** Opening Data excerpts block **
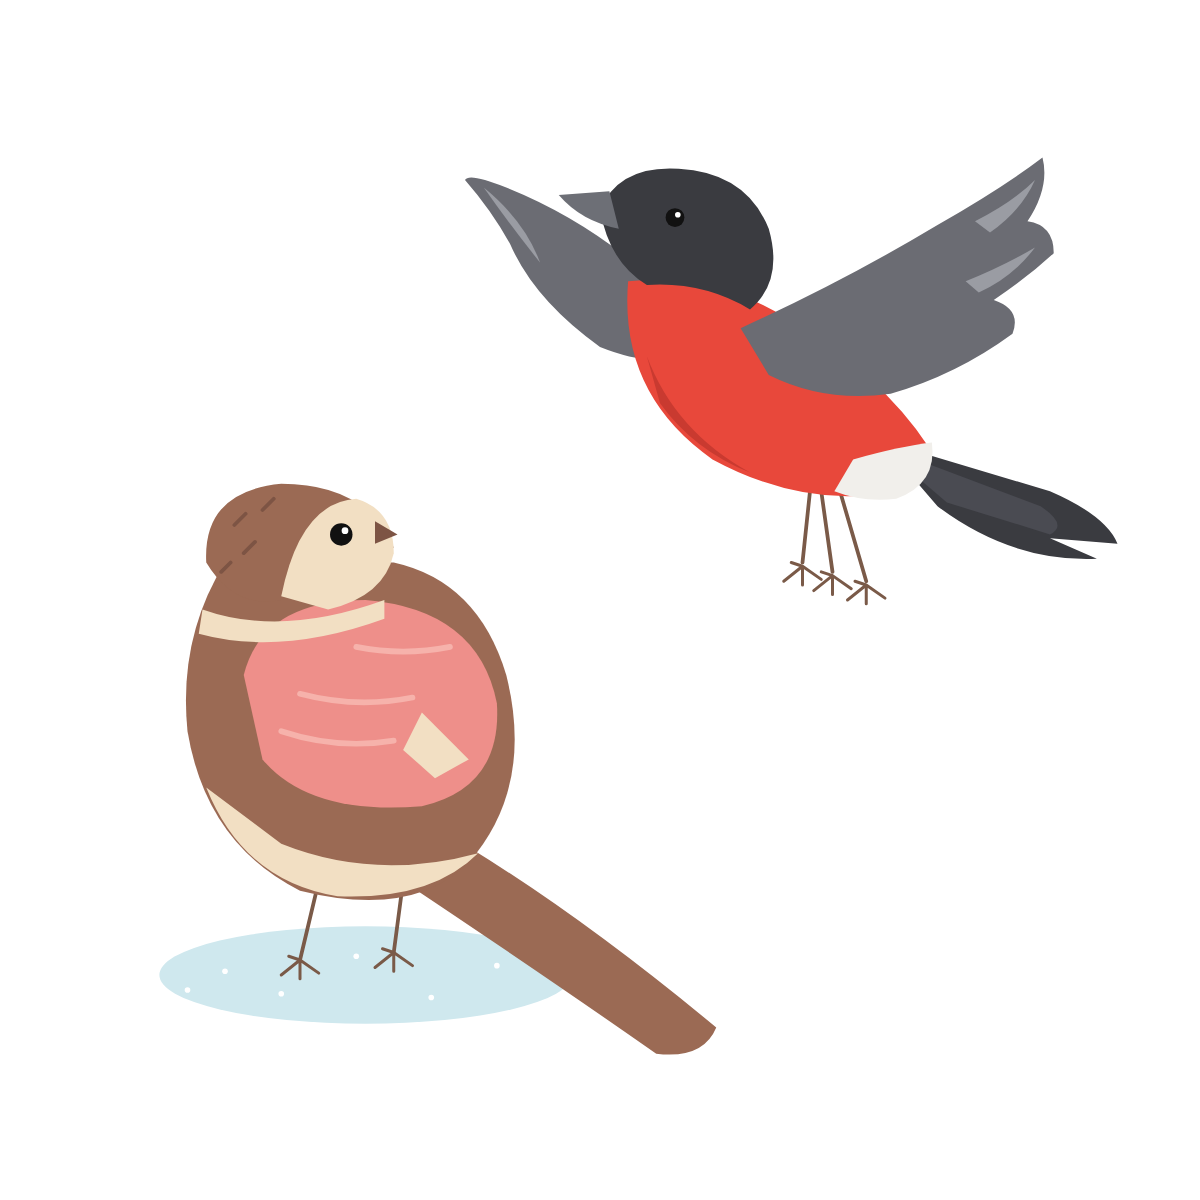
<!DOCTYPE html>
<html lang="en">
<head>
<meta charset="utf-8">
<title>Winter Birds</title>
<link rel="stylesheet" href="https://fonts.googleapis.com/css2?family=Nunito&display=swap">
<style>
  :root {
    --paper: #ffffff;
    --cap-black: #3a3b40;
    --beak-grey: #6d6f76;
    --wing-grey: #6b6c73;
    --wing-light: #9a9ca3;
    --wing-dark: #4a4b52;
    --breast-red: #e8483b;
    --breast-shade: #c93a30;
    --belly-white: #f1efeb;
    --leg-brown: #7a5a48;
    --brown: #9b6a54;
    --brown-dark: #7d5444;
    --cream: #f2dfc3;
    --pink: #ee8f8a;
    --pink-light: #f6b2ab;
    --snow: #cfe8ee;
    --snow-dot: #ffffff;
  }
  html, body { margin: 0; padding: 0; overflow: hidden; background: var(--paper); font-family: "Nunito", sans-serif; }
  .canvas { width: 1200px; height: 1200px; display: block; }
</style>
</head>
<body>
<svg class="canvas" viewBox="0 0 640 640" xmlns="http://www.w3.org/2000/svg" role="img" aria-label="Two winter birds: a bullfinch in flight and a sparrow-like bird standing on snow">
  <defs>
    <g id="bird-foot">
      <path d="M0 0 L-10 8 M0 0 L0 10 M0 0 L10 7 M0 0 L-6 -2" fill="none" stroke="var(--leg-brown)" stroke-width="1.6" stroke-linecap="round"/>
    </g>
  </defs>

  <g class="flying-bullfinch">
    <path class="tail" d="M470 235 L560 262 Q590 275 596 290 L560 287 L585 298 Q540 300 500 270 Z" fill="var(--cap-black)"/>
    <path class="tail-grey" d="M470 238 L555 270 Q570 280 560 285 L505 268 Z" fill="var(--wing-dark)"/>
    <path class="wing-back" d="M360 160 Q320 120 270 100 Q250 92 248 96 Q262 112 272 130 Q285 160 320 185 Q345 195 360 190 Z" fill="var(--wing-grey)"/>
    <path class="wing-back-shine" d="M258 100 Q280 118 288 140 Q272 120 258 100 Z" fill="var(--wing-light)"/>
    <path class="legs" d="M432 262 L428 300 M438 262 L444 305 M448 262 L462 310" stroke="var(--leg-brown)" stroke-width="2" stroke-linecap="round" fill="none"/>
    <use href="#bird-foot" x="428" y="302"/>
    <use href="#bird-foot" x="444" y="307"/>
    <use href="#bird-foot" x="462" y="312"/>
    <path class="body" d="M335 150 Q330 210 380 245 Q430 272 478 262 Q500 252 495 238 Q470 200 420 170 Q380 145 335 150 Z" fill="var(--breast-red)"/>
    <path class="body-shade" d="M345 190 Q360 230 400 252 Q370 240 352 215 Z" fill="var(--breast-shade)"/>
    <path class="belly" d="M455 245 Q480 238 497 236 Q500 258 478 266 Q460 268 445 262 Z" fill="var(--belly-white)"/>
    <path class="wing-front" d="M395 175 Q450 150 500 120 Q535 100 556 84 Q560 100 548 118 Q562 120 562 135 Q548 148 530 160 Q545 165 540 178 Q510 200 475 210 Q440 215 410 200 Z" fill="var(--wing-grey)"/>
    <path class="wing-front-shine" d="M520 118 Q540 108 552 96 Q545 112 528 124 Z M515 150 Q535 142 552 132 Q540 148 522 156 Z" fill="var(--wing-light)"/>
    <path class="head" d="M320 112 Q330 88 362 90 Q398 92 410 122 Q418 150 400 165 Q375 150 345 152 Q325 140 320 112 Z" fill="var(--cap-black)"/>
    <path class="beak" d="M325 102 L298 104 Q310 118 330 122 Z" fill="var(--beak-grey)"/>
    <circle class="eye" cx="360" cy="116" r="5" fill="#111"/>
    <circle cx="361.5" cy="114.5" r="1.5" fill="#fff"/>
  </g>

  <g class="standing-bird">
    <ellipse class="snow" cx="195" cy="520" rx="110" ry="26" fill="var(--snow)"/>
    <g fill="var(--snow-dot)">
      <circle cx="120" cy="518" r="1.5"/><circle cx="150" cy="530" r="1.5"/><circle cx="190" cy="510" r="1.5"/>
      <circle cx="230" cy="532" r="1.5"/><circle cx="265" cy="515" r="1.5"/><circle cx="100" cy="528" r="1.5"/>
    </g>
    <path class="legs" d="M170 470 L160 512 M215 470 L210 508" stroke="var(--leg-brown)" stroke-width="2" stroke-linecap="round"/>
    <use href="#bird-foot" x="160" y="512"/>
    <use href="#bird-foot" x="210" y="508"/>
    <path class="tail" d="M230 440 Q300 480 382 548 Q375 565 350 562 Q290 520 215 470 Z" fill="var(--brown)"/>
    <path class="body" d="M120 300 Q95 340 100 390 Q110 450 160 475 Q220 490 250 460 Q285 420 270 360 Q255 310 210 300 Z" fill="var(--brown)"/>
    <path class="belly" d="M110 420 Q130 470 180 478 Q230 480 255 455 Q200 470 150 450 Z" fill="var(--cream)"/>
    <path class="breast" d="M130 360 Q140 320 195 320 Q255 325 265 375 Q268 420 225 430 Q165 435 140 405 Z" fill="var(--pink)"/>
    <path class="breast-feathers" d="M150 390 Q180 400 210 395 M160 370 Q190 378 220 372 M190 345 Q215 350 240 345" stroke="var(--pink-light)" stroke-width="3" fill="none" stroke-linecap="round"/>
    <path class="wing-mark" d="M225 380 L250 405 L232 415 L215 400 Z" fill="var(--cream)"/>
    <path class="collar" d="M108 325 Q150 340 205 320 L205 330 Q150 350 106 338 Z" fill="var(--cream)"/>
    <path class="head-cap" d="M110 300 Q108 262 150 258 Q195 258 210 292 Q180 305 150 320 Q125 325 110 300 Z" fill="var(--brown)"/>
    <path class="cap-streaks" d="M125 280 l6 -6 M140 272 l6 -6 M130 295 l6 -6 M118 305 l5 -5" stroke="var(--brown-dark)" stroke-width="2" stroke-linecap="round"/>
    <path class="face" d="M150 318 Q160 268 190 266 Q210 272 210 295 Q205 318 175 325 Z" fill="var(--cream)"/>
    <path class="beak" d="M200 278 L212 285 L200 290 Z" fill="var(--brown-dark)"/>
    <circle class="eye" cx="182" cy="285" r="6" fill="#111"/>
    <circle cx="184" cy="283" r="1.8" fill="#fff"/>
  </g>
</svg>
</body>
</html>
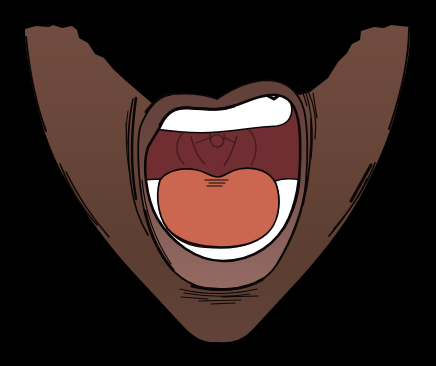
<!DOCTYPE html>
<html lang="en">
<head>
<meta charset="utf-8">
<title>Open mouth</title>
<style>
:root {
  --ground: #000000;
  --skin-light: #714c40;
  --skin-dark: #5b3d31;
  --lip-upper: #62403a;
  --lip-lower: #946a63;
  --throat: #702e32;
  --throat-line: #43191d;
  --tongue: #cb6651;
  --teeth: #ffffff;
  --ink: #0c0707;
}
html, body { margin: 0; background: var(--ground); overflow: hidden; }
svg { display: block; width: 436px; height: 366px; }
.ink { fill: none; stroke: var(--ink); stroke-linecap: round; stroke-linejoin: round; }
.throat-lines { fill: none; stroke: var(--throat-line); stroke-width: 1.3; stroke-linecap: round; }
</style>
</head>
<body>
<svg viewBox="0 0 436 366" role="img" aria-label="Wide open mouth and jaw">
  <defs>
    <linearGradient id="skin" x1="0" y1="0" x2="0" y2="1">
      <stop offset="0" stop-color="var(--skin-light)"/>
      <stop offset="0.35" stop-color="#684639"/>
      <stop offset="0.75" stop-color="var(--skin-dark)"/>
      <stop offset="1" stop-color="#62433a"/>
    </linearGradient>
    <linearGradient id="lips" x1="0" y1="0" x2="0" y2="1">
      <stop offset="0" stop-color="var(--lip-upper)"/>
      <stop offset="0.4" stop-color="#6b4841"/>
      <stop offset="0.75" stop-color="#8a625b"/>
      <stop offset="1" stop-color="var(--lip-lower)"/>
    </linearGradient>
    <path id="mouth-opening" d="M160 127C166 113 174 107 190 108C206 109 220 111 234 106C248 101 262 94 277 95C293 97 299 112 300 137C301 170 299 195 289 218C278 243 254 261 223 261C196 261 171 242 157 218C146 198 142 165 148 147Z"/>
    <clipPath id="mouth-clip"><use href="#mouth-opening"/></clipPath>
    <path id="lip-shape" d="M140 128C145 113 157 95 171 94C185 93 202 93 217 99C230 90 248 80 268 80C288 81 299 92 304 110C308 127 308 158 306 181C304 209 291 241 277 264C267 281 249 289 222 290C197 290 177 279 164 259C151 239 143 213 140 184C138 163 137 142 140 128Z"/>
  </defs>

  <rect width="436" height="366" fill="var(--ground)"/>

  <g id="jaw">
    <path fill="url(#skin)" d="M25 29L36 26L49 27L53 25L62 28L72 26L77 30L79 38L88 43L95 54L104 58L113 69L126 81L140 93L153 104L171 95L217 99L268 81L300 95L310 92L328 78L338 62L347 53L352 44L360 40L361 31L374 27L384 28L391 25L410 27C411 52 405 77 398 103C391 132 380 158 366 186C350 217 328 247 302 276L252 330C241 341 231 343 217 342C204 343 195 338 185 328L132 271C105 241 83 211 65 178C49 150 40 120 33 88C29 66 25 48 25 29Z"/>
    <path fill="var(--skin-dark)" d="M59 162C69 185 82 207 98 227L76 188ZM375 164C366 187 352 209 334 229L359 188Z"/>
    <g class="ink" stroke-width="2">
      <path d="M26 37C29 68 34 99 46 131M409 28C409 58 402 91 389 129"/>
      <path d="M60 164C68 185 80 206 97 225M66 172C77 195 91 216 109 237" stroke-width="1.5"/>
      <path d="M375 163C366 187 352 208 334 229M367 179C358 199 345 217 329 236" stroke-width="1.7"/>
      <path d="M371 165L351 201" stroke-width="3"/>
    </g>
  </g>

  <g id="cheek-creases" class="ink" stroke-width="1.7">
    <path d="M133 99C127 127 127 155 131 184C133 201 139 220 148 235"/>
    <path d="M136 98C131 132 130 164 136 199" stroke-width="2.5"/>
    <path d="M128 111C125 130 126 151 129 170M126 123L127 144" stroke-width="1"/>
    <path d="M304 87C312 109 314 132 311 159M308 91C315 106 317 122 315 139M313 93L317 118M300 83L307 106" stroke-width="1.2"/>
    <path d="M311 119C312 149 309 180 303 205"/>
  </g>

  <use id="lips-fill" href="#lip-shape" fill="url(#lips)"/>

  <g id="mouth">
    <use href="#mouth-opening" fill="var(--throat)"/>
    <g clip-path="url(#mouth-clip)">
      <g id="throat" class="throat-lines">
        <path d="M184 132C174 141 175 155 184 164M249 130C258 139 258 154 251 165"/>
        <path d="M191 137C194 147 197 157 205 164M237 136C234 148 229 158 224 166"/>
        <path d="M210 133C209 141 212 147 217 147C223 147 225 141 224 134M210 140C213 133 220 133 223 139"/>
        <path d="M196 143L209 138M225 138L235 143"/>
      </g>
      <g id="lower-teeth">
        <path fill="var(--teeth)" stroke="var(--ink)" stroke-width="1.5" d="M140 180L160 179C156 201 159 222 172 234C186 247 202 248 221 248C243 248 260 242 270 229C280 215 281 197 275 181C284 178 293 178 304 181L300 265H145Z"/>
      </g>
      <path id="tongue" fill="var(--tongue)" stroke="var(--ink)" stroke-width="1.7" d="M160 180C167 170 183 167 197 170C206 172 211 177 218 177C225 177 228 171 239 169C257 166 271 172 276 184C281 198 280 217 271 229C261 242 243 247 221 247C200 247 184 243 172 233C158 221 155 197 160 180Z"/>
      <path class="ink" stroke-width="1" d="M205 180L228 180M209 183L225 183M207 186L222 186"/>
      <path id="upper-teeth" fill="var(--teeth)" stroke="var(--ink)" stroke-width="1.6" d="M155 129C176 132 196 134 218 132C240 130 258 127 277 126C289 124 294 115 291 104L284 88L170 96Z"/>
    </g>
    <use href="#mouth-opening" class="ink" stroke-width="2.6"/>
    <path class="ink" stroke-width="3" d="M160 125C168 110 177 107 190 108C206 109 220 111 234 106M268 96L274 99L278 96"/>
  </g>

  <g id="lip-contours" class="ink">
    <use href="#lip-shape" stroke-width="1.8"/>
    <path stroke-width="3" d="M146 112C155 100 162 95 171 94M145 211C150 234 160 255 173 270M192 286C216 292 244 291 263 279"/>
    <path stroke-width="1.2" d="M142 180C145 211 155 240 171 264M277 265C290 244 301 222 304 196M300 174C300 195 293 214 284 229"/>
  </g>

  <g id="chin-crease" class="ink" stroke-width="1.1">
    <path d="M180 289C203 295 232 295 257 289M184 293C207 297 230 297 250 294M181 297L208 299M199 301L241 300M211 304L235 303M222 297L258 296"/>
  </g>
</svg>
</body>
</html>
** Closing Data excerpts block **
**Directions for this task:**
Retype the records above word for word, from their first line through the line containing "160 Q320 120", and leave out every picture.

**Result for this exercise:**
<!DOCTYPE html>
<html lang="en">
<head>
<meta charset="utf-8">
<title>Winter Birds</title>
<link rel="stylesheet" href="https://fonts.googleapis.com/css2?family=Nunito&display=swap">
<style>
  :root {
    --paper: #ffffff;
    --cap-black: #3a3b40;
    --beak-grey: #6d6f76;
    --wing-grey: #6b6c73;
    --wing-light: #9a9ca3;
    --wing-dark: #4a4b52;
    --breast-red: #e8483b;
    --breast-shade: #c93a30;
    --belly-white: #f1efeb;
    --leg-brown: #7a5a48;
    --brown: #9b6a54;
    --brown-dark: #7d5444;
    --cream: #f2dfc3;
    --pink: #ee8f8a;
    --pink-light: #f6b2ab;
    --snow: #cfe8ee;
    --snow-dot: #ffffff;
  }
  html, body { margin: 0; padding: 0; overflow: hidden; background: var(--paper); font-family: "Nunito", sans-serif; }
  .canvas { width: 1200px; height: 1200px; display: block; }
</style>
</head>
<body>
<svg class="canvas" viewBox="0 0 640 640" xmlns="http://www.w3.org/2000/svg" role="img" aria-label="Two winter birds: a bullfinch in flight and a sparrow-like bird standing on snow">
  <defs>
    <g id="bird-foot">
      <path d="M0 0 L-10 8 M0 0 L0 10 M0 0 L10 7 M0 0 L-6 -2" fill="none" stroke="var(--leg-brown)" stroke-width="1.6" stroke-linecap="round"/>
    </g>
  </defs>

  <g class="flying-bullfinch">
    <path class="tail" d="M470 235 L560 262 Q590 275 596 290 L560 287 L585 298 Q540 300 500 270 Z" fill="var(--cap-black)"/>
    <path class="tail-grey" d="M470 238 L555 270 Q570 280 560 285 L505 268 Z" fill="var(--wing-dark)"/>
    <path class="wing-back" d="M360 160 Q320 120 270 100 Q250 92 248 96 Q262 112 272 130 Q285 160 320 185 Q345 195 360 190 Z" fill="var(--wing-grey)"/>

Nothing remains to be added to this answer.